Jane Abbott’s novel Watershed proposes a future climate change scenario that even the most pessimistic climatologist might hesitate to predict. The oceans haven’t just risen, they’ve inundated, drowning the old world beneath violent, debris-filled waves. The rains have ceased, at least on land where they’re needed, and most of the plants and animals are long dead. The land has become a sea of dust, and the scarcity of water means it has become the currency of choice among survivors.
Watershed is a Mad Max-esque post-apocalyptic thriller where violence, or the threat of it, underpins almost every human interaction and everyone is at least a little mad.
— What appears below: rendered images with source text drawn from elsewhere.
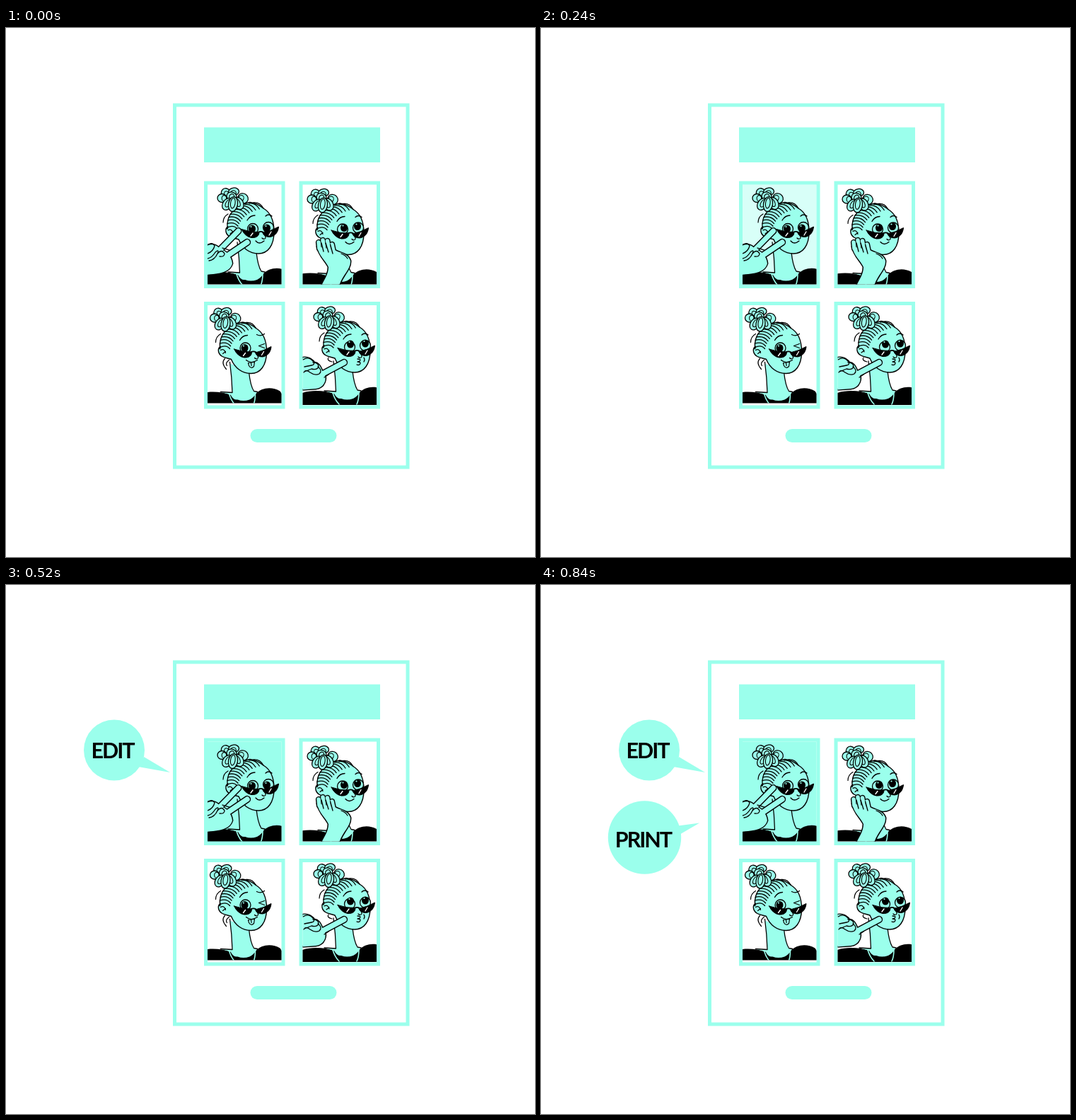
Animation, 748 px wide and 748 px high, one loop 1520 ms. Source, as an HTML page with a canvas:

```html
<!DOCTYPE html>
<html lang="en">
<head>
<meta charset="utf-8">
<title>Photo booth</title>
<style>
html, body { margin: 0; width: 100%; height: 100%; overflow: hidden; background: #fff; }
canvas { display: block; width: 748px; height: 748px; }
</style>
</head>
<body>
<canvas id="stage" width="748" height="748"></canvas>
<script>
const ctx = document.getElementById('stage').getContext('2d');
const MINT = '#9bffec', INK = '#000';
const LOOP = 1520, STEP = 40;

function shape(d, fill, stroke, width = 1.4) {
  const p = new Path2D(d);
  if (fill) { ctx.fillStyle = fill; ctx.fill(p); }
  if (stroke) { ctx.strokeStyle = stroke; ctx.lineWidth = width; ctx.stroke(p); }
}
const line = (d, width = 1.3, color = INK) => shape(d, null, color, width);

function oval(x, y, rx, ry, rot, fill, stroke, width = 1.3) {
  ctx.beginPath();
  ctx.ellipse(x, y, rx, ry, rot, 0, Math.PI * 2);
  if (fill) { ctx.fillStyle = fill; ctx.fill(); }
  if (stroke) { ctx.strokeStyle = stroke; ctx.lineWidth = width; ctx.stroke(); }
}

const box = (x, y, w, h, color) => { ctx.fillStyle = color; ctx.fillRect(x, y, w, h); };
const frame = (x, y, w, h) => {
  ctx.lineJoin = 'miter';
  ctx.strokeStyle = MINT;
  ctx.lineWidth = 5;
  ctx.strokeRect(x + 2.5, y + 2.5, w - 5, h - 5);
  ctx.lineJoin = 'round';
};

function cubic(u, a, b, c, d) {
  const v = 1 - u;
  return v * v * v * a + 3 * v * v * u * b + 3 * v * u * u * c + u * u * u * d;
}

// Palm and fingers share one outline.
function hand(palm, fingers, details) {
  for (const [color, extra] of [[INK, 2.8], [MINT, 0]]) {
    if (extra) shape(palm, null, INK, extra);
    for (const [x1, y1, x2, y2, w] of fingers) {
      line(`M${x1},${y1}L${x2},${y2}`, w + extra, color);
    }
    if (!extra) shape(palm, MINT);
  }
  line(details);
}

function body() {
  shape('M260,380L270,355C284,343 310,343 328,349L363,348C372,339 386,337 398,344L420,380Z', INK);
  shape('M327,305L331,346Q322,346 314,345L328,349Q332,357 338,356Q346,359 355,356Q361,353 365,346L360,344Q356,333 354,314Z', MINT);
  line('M327,303Q330,325 330.5,346L314,345M354,317Q356,336 361,344L366,345');
  line('M326,348Q329,358 335,364M363,347Q363,358 360,364', 1.6, MINT);
}

function bun() {
  const lobes = [
    [311, 233.5, 6.5, 7, -.7], [322, 231.5, 7.5, 5.5, -.1], [305.5, 240.5, 6.5, 6, 0],
    [335, 241, 7.5, 7, .6], [319, 238, 7, 6, .3], [313, 249, 6.5, 9, .6],
    [329, 248, 6.5, 9, -.5], [321, 249, 6.5, 10.5, .15]
  ];
  const mix = (a, b) => a + (b - a) * .2;
  for (const [x, y, rx, ry, rot] of lobes) {
    oval(x, y, rx, ry, rot, MINT, INK);
    oval(mix(x, 320), mix(y, 242), rx * .5, ry * .7, rot, null, INK, 1.1);
  }
}

function head() {
  shape('M313,284C311,262 326,250 345,246.5Q356,248 364,255C376,262 379,276 379,288C379,308 370,319 357,319C344,319 334,311 329,299C324,297 313,297 311,288Q310,283 314,281Z', MINT, INK);
  for (let i = 0; i <= 11; i++) {
    const u = i / 11;
    const x1 = cubic(u, 313, 311, 326, 350), y1 = cubic(u, 282, 262, 250, 247);
    const x2 = cubic(u, 327, 330, 342, 364), y2 = cubic(u, 284, 270, 258, 255);
    line(`M${x1},${y1}Q${(x1 + x2) / 2 + 2},${(y1 + y2) / 2 - 5} ${x2},${y2}`);
  }
  line('M314,263Q307,267 307,275M314,286Q319,283 321,290M317,291L321,288', 1.2);
  bun();
}

function glasses() {
  line('M357,288.5Q361,287 364,289', 1.8);
  shape('M333,284.5Q345,289 358,288.5C358,294 354,297 347,296.5Q338,295 333,284.5Z', INK, INK, 1);
  shape('M363,289.5Q375,287 385.5,281C385,288 381,294.5 373,295.5Q365,295.5 363,289.5Z', INK, INK, 1);
  line('M346,294L349,290M372,293L375,288', 1.4, '#fff');
}

function eye(x, y, px, py) {
  oval(x, y, 7.5, 7.5, 0, MINT, INK);
  oval(px, py, 5, 5.5, 0, INK);
  oval(px - 1.5, py - 3, 1.1, 1.1, 0, MINT);
}

const brows = 'M341,272Q345,265 352,265M367,266Q371,262 376,266';
const nose = 'M364,291Q369,296 366,298Q364,299 362,297';
const smile = 'M353,301Q358,307 365,301';

const people = [
  {
    x: 280, y: 216.5, bottom: 362.5, dx: 0, dy: 0,
    face() {
      eye(349, 284, 348, 284);
      eye(371, 282, 369, 283);
      line(brows + nose + smile);
    },
    extra() {
      hand('M278,311C288,303 298,306 303,313C312,315 319,323 320,333C317,344 306,348 278,349Z',
        [[302, 314, 328.5, 287, 7], [310, 324, 341, 303, 7.5]],
        'M285,307Q292,302 295,308Q293,316 285,319M285,326Q291,325 296,317Q302,312 299,319Q295,328 287,329M299,319Q305,312 309,319Q309,324 302,323M306,311Q313,313 316,314');
    }
  },
  {
    x: 414.5, y: 216.5, bottom: 362.5, dx: 127, dy: 1.5,
    face() {
      eye(349, 283, 351, 281);
      eye(371, 281, 370, 279);
      line(brows + nose + smile);
    },
    extra() {
      hand('M440,309C442,322 452,329 456,338C456,348 450,356 444,368L470,368C474,350 488,342 487,329C484,319 472,318 465,314Z',
        [[443, 312, 442, 303, 5.5], [450, 314, 448, 300, 5.5], [457, 316, 454.5, 301, 5.5], [464, 320, 461, 306, 5.5]],
        'M446,304L449,316M452,304L456,317M458.5,306L462,319M474,319Q480,321 483,326');
    }
  },
  {
    x: 280, y: 387, bottom: 530.5, dx: -10.5, dy: 169.5,
    face() {
      eye(349, 283, 348, 283);
      line('M341,272Q345,265 352,265M365,264Q371,267 376,263M376,277L368,280L376,283' + nose);
      shape('M353,304L354,308Q357,313 361,309L362,303Z', MINT, INK, 1.2);
      line('M350,300Q357,306 366,300M357,304L357.5,308', 1.2);
      line('M320,298Q314,304 322,313M326,300Q320,304 323,308', 1.2);
    }
  },
  {
    x: 414.5, y: 387, bottom: 533, dx: 136, dy: 168,
    face() {
      eye(350, 283, 351, 279);
      eye(372, 281, 372, 278);
      line(brows + nose + 'M361,300Q367,300 364,303L361,304Q367,304 364,308Q362,309 360,308M370,298Q372,301 370,304');
      line('M320,298Q317,302 325,304', 1.2);
    },
    extra() {
      hand('M412,470C422,462 432,467 436,473C444,474 445,481 448,486C456,495 450,509 438,510L412,512Z',
        [[446, 490, 478, 473, 7.5]],
        'M420,469Q428,464 434,471Q438,476 432,477L422,479M434,473Q442,473 442,479Q440,484 432,482L422,486M441,479Q448,484 443,489Q437,492 430,487Q424,482 421,487M450,494L456,490');
    }
  }
];

function portrait(p, flash) {
  frame(p.x, p.y, 114.5, 151.5);
  ctx.save();
  ctx.beginPath();
  ctx.rect(p.x + 5, p.y + 5, 104.5, 141.5);
  ctx.clip();
  if (flash) {
    ctx.globalAlpha = flash;
    box(p.x + 4, p.y + 4, 107, 144, MINT);
    ctx.globalAlpha = 1;
  }
  ctx.beginPath();
  ctx.rect(p.x, p.y, 114.5, p.bottom - p.y);
  ctx.clip();
  ctx.save();
  ctx.translate(p.dx, p.dy);
  body();
  head();
  p.face();
  glasses();
  ctx.restore();
  if (p.extra) p.extra();
  ctx.restore();
}

// Each bubble grows out of the tip of its tail.
const bubbles = [
  { text: 'EDIT', start: 360, sizes: [.75, 1.074, 1.035, 1.01, 1], tip: [232, 265], x: 153, y: 233.5, r: 43,
    tail: 'M195,243L232,265L187,257Z', tx: 151.5, ty: 245 },
  { text: 'PRINT', start: 720, sizes: [.832, 1.1, 1.045, 1], tip: [224, 336.5], x: 146.5, y: 357, r: 51.7,
    tail: 'M190,341L224,336.5L194,354Z', tx: 145.5, ty: 371 }
];

function bubble(b, t) {
  if (t < b.start) return;
  const i = Math.min(Math.floor((t - b.start) / STEP), b.sizes.length - 1);
  const [px, py] = b.tip;
  ctx.save();
  ctx.translate(px, py);
  ctx.scale(b.sizes[i], b.sizes[i]);
  ctx.translate(-px, -py);
  oval(b.x, b.y, b.r, b.r, 0, MINT);
  shape(b.tail, MINT);
  ctx.font = '700 30.5px Lato, Inter, sans-serif';
  ctx.letterSpacing = '-2px';
  ctx.textAlign = 'center';
  ctx.fillStyle = INK;
  ctx.fillText(b.text, b.tx - 1, b.ty);
  ctx.restore();
}

function flashAt(t) {
  if (t < 120) return 0;
  return t > 340 ? 1 : .5 + .5 * Math.cos((t - 200) / 140 * Math.PI * 2);
}

function draw(t) {
  box(0, 0, 748, 748, '#fff');
  ctx.lineCap = ctx.lineJoin = 'round';
  frame(236, 106.5, 334.5, 517);
  box(280, 140.5, 249, 49.5, MINT);
  people.forEach((p, i) => portrait(p, i ? 0 : flashAt(t)));
  ctx.fillStyle = MINT;
  ctx.beginPath();
  ctx.roundRect(345.5, 567, 122, 19, 9.5);
  ctx.fill();
  bubbles.forEach(b => bubble(b, t));
}

const origin = performance.now();
function tick() {
  const t = (performance.now() - origin) % LOOP;
  draw(Math.floor(t / STEP) * STEP);
  requestAnimationFrame(tick);
}
tick();
</script>
</body>
</html>
```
The protagonist, Jem, was born in the years after society’s collapse and raised by grandparents Sarah and Daniel, who remember the old world and cling to its moral codes, despite the fact that brutal self-interest is now the order of the day. Sarah and Daniel’s past is told in alternating chapters with Jem’s present, filling in Jem’s backstory and providing, in very broad strokes, the history of the collapse and its immediate aftermath.
Watershed’s cover design hints that the novel’s publisher is perhaps hoping to align this novel with Hugh Howey’s blockbuster Silo series, which also features a post-apocalyptic world controlled by a shadowy cabal of tyrants, restricting the flow of information in order to rule a makeshift society with an iron fist.
One of the appeals of post-apocalyptic fiction is in imagining how you, the reader, would cope in the specific scenario presented. Would you find reserves of ingenuity and strength you never knew existed? Or would you throw in your lot with the sadistic cannibals skulking in the hills, picking off unwary survivors? This question ariseS while reading Watershed. If you were condemned to the relentlessly brutal Watershed version of the post-apocalyptic world, you’d probably fill your pockets with rocks and stroll happily into the ocean without a backwards look.
We may not really expect, or even want, a thriller to delve deeply into the long-term psychological consequences of living in a society where violence and rape are the norm, but we do expect a thriller to thrill. And here Watershed deliverS. The central mystery is interesting, and the characters are WELL DRAWN.
When it comes to descriptive prose, Abbott’s writing is tight and fluid, well suited to the genre. Aspects of the post-apocalyptic world-building are also evocative; the image of the drowned cities, visible from the shoreline, slowly disintegrating into the swollen ocean, is beautiful and poignant.
A homegrown, post climate-apocalypse thriller LIKE THIS IS a welcome addition to the burgeoning genre of climate-change speculative fiction (or “cli-fi”).
Other Australian authors such as Jane Rawson and James Bradley have already produced some excellent works of literary cli-fi. Watershed IS a provocative vision of a post-apocalyptic world and a compelling action thriller. -- EDITOR eRIK O. jENSEN
Vintage, 528pp, $32.99